- [WHAT YOU ARE ASKED TO DO]:
Every line in the records below that holds the word "const" is to be copied.

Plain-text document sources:

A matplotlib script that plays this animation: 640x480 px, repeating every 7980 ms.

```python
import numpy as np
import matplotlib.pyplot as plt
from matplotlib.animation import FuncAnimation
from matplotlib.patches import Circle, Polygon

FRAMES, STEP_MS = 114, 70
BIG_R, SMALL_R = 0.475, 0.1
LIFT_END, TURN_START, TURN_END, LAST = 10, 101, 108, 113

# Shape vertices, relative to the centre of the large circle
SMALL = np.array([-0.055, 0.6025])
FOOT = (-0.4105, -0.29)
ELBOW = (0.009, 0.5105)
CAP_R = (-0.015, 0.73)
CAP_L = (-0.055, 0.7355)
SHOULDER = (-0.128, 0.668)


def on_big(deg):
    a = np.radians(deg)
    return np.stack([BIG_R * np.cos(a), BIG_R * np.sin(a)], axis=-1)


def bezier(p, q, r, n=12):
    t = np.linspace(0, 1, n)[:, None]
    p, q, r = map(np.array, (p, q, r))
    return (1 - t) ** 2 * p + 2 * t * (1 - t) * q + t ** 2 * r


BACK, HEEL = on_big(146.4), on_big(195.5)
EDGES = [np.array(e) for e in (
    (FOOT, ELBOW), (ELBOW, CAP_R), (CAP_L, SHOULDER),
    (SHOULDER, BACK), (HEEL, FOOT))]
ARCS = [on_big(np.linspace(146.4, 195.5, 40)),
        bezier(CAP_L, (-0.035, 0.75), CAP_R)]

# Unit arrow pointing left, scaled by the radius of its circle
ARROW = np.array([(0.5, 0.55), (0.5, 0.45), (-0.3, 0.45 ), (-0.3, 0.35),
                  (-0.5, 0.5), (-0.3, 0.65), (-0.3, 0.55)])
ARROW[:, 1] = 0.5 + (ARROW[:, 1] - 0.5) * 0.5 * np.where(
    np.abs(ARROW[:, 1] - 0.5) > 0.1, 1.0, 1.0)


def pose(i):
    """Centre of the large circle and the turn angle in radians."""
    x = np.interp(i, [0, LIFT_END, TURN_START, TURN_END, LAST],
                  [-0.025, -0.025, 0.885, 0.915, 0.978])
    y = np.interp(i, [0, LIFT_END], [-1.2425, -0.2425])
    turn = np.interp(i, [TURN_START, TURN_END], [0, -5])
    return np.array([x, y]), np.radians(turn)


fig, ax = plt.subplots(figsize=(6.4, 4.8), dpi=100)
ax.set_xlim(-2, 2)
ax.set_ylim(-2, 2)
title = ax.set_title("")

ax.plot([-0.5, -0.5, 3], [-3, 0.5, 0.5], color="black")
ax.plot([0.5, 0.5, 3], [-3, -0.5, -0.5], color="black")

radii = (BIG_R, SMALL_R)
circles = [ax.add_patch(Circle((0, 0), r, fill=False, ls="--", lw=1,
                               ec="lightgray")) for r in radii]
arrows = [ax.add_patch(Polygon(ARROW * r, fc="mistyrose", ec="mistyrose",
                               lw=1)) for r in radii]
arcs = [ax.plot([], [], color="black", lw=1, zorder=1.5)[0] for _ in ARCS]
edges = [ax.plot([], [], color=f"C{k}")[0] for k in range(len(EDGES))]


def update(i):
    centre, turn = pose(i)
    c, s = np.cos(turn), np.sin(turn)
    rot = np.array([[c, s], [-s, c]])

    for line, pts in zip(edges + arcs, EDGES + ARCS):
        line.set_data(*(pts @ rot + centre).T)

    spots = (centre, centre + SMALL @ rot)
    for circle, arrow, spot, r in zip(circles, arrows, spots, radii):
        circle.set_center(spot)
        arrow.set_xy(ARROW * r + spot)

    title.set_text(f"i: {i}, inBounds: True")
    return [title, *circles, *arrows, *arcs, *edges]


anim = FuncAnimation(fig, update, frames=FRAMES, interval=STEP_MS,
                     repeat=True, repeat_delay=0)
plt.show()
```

---

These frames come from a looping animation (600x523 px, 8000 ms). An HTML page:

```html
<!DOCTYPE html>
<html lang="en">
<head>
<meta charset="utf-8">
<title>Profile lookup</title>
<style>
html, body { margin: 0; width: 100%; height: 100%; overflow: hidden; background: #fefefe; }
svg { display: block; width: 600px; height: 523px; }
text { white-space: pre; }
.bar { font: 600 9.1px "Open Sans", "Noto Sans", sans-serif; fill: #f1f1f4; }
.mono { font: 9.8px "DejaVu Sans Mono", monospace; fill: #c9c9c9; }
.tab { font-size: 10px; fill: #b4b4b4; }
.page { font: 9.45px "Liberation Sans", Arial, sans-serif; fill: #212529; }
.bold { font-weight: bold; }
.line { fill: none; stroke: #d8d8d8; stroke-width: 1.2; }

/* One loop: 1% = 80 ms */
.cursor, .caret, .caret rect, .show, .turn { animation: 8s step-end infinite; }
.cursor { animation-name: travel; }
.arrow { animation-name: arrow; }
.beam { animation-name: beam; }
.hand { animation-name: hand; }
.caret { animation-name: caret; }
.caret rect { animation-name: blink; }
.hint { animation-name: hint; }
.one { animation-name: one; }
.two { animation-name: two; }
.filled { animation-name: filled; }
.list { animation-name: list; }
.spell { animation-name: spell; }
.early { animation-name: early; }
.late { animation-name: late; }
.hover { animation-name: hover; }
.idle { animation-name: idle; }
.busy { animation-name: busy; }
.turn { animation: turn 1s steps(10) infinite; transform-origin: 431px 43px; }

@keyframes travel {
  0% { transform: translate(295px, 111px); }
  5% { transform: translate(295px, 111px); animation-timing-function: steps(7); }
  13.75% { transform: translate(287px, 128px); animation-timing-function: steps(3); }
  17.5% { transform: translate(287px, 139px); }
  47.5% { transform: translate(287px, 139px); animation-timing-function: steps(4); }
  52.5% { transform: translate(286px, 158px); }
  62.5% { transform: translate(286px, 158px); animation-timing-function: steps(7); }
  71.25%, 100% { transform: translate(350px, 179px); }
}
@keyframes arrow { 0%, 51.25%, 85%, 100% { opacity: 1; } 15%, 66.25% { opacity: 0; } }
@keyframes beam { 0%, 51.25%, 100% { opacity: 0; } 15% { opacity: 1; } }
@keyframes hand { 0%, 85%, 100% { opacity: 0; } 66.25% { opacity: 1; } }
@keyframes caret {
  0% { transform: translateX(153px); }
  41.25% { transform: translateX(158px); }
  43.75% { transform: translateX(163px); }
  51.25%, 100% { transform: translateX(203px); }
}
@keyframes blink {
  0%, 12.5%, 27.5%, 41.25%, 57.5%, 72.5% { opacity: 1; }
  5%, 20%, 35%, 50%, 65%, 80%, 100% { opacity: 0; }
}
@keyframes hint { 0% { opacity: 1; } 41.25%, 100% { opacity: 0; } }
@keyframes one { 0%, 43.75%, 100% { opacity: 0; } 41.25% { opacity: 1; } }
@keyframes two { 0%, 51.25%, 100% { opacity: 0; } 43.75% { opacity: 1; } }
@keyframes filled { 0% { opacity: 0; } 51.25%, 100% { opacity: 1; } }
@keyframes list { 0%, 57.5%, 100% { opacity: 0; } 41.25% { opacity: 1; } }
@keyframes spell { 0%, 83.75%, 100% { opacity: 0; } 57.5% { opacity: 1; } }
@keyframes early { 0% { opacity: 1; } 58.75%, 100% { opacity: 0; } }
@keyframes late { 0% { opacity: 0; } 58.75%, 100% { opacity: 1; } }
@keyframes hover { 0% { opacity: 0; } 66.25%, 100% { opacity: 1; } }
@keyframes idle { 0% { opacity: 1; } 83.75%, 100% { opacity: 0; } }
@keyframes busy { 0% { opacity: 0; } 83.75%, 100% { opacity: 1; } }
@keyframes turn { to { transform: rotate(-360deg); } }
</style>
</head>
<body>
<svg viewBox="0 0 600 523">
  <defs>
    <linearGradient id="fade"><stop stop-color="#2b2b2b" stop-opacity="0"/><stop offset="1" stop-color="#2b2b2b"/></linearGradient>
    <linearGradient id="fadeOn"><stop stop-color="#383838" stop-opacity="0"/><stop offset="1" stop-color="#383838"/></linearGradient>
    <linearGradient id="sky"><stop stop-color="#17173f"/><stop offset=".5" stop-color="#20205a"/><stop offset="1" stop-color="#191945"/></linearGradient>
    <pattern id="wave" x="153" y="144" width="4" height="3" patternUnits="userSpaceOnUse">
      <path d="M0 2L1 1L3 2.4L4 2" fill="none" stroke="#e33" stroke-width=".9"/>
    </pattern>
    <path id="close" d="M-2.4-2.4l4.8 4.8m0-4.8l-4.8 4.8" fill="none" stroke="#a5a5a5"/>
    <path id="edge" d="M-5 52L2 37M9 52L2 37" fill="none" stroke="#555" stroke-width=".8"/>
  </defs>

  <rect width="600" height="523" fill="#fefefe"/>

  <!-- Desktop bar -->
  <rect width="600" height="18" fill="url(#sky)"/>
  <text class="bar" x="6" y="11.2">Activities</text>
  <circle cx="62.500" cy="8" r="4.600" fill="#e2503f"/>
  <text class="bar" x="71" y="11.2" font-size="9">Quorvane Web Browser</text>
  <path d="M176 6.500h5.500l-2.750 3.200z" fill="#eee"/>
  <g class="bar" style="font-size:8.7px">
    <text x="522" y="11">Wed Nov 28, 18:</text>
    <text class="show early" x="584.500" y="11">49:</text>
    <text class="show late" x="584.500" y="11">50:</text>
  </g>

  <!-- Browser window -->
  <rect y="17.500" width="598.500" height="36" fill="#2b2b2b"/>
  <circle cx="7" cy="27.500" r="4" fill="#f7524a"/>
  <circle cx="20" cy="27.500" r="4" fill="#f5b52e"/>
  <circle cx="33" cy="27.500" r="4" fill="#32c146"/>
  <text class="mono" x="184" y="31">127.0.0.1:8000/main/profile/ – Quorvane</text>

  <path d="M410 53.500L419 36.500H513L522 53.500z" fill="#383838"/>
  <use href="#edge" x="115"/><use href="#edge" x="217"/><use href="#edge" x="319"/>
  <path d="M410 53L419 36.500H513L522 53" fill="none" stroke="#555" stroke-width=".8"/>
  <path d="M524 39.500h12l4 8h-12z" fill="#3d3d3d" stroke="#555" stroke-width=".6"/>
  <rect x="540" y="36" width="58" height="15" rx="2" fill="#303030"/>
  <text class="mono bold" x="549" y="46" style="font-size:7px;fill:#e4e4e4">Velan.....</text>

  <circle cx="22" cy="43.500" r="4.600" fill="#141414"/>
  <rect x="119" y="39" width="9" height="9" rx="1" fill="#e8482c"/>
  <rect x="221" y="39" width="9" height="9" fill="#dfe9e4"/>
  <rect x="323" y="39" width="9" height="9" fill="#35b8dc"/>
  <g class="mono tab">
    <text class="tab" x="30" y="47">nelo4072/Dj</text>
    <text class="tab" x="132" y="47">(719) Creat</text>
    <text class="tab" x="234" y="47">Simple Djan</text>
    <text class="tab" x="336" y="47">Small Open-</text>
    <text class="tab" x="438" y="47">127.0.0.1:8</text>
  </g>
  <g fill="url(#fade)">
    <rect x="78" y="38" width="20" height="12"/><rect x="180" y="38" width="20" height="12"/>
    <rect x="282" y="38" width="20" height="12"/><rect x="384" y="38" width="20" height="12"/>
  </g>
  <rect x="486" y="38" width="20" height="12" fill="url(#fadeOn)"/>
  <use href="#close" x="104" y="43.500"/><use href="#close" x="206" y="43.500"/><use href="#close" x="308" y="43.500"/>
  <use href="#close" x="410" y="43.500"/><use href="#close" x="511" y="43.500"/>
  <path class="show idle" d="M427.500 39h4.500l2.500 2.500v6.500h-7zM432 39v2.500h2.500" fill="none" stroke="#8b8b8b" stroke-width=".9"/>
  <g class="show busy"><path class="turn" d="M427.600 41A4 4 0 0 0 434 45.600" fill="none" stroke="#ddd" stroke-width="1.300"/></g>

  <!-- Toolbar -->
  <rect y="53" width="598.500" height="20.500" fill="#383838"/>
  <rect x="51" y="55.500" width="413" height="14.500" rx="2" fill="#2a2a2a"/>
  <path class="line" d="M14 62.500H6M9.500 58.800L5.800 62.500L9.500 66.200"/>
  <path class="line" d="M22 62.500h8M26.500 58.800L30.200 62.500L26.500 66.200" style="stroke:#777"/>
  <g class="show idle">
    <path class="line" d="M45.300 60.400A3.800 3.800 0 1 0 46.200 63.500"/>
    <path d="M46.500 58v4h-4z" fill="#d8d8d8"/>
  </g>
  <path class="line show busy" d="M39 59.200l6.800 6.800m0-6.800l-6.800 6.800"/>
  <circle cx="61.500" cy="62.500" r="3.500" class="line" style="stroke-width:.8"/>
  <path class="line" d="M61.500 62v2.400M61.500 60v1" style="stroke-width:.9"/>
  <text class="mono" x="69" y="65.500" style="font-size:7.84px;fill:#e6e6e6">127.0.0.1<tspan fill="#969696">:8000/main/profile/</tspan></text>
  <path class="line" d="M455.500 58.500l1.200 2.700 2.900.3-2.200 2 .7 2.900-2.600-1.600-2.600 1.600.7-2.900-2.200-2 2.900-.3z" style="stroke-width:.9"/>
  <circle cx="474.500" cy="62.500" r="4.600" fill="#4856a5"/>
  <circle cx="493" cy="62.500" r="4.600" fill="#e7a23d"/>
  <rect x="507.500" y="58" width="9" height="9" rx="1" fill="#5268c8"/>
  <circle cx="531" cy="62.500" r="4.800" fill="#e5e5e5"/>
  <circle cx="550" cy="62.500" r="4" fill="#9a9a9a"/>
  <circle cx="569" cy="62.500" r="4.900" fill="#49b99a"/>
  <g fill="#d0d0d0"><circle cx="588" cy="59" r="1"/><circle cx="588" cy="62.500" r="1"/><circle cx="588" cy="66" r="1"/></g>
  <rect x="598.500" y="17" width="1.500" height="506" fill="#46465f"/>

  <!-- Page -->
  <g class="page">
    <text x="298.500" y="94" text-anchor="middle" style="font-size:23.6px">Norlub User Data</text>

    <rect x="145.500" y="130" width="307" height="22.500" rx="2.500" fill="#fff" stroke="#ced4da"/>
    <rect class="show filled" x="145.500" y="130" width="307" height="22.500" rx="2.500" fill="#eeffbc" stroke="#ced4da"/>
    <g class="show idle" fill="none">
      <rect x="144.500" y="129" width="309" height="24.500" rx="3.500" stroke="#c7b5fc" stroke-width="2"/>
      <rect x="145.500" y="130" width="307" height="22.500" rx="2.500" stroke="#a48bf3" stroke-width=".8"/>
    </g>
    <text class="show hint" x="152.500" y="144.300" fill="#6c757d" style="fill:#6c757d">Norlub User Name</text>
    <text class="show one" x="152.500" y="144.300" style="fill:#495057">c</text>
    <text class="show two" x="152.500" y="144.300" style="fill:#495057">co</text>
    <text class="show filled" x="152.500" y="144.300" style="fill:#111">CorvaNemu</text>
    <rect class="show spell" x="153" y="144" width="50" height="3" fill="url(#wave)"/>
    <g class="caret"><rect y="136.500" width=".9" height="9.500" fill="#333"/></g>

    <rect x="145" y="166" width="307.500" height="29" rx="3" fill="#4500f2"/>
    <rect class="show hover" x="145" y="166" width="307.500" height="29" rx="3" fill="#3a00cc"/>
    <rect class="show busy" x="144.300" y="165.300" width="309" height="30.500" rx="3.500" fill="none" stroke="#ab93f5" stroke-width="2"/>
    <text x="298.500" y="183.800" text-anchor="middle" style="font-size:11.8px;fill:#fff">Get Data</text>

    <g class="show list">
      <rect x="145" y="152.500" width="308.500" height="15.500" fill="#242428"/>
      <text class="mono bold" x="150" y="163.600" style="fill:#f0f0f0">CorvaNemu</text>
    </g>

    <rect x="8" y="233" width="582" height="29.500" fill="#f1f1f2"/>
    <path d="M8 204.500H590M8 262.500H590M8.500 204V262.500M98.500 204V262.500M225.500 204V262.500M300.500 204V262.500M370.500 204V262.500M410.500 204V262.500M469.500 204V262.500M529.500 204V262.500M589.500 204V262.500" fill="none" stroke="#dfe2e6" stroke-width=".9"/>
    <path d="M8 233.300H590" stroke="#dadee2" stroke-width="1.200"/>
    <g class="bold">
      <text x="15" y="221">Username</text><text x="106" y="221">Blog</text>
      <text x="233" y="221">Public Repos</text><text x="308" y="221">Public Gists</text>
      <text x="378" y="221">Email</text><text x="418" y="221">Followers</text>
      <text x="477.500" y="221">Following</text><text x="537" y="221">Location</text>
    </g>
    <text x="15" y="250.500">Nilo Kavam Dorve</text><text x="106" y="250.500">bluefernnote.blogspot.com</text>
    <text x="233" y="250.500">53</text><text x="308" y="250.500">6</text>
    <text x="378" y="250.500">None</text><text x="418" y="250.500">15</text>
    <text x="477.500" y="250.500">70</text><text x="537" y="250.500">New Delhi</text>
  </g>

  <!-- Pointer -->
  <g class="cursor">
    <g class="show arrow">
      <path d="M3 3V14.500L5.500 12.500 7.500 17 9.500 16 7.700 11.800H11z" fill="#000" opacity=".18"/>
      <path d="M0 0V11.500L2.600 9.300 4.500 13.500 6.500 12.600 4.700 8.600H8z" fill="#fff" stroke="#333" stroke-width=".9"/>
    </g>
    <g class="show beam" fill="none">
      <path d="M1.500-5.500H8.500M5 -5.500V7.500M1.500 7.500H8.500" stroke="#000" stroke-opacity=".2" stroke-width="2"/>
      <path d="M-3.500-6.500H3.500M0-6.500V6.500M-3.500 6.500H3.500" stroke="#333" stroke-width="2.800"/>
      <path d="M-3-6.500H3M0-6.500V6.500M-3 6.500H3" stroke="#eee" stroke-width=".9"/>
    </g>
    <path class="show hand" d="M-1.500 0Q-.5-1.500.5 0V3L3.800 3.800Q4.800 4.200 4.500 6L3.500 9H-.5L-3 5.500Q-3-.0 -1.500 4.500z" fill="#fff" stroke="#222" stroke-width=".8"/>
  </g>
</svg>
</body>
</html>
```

* * *

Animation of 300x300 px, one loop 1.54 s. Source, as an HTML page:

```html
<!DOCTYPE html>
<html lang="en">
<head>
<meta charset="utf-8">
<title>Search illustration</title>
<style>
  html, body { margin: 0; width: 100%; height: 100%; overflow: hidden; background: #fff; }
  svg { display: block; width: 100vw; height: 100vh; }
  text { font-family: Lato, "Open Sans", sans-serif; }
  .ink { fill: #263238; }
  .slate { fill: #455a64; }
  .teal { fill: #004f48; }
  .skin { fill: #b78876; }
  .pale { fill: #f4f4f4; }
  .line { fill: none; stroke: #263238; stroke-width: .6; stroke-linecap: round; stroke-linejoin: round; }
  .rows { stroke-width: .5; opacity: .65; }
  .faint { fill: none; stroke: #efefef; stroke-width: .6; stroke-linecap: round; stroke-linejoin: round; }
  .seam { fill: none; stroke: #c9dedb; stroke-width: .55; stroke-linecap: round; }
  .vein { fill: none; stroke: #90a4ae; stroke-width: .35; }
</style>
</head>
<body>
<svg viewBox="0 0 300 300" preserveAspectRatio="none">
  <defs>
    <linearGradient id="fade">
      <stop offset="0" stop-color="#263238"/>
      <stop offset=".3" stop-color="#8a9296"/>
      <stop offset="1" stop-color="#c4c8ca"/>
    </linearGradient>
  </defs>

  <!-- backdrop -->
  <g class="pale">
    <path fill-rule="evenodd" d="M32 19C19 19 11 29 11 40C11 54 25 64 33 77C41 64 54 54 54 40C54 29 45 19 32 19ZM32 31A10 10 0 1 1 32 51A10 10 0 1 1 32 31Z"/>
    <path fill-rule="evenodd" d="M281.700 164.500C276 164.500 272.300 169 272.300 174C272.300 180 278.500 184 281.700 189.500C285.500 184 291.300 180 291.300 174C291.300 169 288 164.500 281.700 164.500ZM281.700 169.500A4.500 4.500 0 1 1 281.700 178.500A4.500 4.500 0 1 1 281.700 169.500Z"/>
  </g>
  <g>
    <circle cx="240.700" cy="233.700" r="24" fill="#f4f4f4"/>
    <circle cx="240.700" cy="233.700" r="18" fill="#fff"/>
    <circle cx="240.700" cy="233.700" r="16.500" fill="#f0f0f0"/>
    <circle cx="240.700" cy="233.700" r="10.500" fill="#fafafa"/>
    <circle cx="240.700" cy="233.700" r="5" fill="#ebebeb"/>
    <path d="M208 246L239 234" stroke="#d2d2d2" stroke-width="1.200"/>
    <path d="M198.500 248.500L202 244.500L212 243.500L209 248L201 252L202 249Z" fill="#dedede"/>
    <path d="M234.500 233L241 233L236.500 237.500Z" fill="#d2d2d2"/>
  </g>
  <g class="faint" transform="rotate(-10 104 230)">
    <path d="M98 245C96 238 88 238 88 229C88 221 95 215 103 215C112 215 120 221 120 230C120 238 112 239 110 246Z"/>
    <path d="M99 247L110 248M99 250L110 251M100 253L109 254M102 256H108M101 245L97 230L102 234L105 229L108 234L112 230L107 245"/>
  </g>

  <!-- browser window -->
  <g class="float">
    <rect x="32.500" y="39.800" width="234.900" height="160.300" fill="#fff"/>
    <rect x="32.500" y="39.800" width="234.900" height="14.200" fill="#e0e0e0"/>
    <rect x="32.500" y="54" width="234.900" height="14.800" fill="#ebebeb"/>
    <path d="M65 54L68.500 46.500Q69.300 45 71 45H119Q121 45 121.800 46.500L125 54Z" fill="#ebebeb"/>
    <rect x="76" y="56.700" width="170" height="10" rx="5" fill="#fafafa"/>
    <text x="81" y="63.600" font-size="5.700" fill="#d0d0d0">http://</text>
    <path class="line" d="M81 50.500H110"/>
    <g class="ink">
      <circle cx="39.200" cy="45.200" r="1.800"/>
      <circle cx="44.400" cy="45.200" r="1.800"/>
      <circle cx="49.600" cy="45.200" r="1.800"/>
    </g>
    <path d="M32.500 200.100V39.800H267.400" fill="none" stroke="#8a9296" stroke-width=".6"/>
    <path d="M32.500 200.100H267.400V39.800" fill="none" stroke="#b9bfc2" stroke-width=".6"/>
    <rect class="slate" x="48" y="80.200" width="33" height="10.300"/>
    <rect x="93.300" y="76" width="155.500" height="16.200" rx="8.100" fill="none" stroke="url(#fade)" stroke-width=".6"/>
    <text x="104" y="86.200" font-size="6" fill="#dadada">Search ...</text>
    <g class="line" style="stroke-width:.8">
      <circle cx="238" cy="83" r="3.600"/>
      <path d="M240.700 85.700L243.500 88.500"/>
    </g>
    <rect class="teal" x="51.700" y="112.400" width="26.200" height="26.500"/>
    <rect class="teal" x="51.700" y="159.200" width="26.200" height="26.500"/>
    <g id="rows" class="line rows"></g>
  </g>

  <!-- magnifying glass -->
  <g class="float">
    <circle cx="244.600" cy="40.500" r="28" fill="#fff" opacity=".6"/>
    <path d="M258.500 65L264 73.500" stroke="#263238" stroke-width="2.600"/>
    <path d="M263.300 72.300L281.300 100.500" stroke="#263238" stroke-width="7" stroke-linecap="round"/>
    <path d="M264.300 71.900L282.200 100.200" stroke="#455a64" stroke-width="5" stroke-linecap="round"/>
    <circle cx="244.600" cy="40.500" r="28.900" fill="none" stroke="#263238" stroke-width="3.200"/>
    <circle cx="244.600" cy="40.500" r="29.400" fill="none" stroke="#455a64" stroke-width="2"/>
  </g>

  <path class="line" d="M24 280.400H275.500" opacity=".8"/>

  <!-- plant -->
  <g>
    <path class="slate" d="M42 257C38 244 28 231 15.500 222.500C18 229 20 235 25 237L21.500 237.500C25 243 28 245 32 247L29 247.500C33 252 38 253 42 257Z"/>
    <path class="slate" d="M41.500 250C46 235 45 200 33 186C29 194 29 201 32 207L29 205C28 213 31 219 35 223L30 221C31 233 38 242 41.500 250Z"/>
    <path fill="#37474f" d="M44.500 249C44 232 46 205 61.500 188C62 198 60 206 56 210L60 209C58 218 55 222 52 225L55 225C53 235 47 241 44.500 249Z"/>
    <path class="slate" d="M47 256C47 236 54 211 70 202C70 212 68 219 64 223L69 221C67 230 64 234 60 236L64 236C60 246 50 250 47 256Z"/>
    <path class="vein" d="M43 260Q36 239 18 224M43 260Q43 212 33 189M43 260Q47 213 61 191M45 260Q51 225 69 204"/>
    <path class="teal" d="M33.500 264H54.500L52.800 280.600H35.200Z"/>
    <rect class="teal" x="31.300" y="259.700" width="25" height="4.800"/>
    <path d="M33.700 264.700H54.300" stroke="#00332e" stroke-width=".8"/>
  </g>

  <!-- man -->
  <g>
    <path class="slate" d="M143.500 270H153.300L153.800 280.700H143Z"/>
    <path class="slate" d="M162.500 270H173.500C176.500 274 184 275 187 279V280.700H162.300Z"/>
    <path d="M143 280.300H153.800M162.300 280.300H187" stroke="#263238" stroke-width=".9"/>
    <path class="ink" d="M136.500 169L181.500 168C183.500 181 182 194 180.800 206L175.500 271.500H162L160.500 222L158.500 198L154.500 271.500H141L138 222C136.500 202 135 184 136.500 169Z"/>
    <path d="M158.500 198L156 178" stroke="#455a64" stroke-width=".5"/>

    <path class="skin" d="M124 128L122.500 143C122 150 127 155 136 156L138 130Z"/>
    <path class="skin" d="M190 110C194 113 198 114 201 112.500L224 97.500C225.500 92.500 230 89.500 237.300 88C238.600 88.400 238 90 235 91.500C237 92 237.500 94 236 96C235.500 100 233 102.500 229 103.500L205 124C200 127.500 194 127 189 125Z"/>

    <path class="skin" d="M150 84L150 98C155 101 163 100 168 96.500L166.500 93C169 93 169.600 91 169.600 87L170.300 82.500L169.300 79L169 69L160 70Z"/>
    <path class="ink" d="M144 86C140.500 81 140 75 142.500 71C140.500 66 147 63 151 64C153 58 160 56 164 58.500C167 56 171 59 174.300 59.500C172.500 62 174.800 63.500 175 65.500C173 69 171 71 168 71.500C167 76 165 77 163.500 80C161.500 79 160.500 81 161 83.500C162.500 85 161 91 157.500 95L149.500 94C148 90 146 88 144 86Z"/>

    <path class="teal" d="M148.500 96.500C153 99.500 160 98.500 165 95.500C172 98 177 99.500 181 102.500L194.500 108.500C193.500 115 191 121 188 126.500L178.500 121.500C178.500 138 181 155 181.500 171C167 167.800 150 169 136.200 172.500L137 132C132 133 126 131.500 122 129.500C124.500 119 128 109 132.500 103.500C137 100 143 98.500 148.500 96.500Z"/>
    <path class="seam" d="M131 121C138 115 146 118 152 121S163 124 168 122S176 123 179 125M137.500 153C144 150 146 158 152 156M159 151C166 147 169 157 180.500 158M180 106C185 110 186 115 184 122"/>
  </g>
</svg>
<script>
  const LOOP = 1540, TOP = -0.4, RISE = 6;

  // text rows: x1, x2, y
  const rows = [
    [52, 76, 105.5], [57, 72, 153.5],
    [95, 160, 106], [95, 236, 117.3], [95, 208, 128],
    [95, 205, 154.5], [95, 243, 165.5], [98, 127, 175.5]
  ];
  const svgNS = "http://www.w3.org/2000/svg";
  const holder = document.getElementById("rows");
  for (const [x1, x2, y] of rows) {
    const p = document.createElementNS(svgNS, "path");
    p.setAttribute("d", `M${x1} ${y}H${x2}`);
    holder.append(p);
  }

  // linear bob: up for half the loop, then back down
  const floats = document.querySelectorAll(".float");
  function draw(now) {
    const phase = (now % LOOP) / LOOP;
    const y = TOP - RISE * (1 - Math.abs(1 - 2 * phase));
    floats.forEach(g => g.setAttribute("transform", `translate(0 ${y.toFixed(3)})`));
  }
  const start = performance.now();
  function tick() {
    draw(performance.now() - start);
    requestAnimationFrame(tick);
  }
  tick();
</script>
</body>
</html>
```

- [TASK RESULT]:
  const LOOP = 1540, TOP = -0.4, RISE = 6;
  const rows = [
  const svgNS = "http://www.w3.org/2000/svg";
  const holder = document.getElementById("rows");
  for (const [x1, x2, y] of rows) {
    const p = document.createElementNS(svgNS, "path");
  const floats = document.querySelectorAll(".float");
    const phase = (now % LOOP) / LOOP;
    const y = TOP - RISE * (1 - Math.abs(1 - 2 * phase));
  const start = performance.now();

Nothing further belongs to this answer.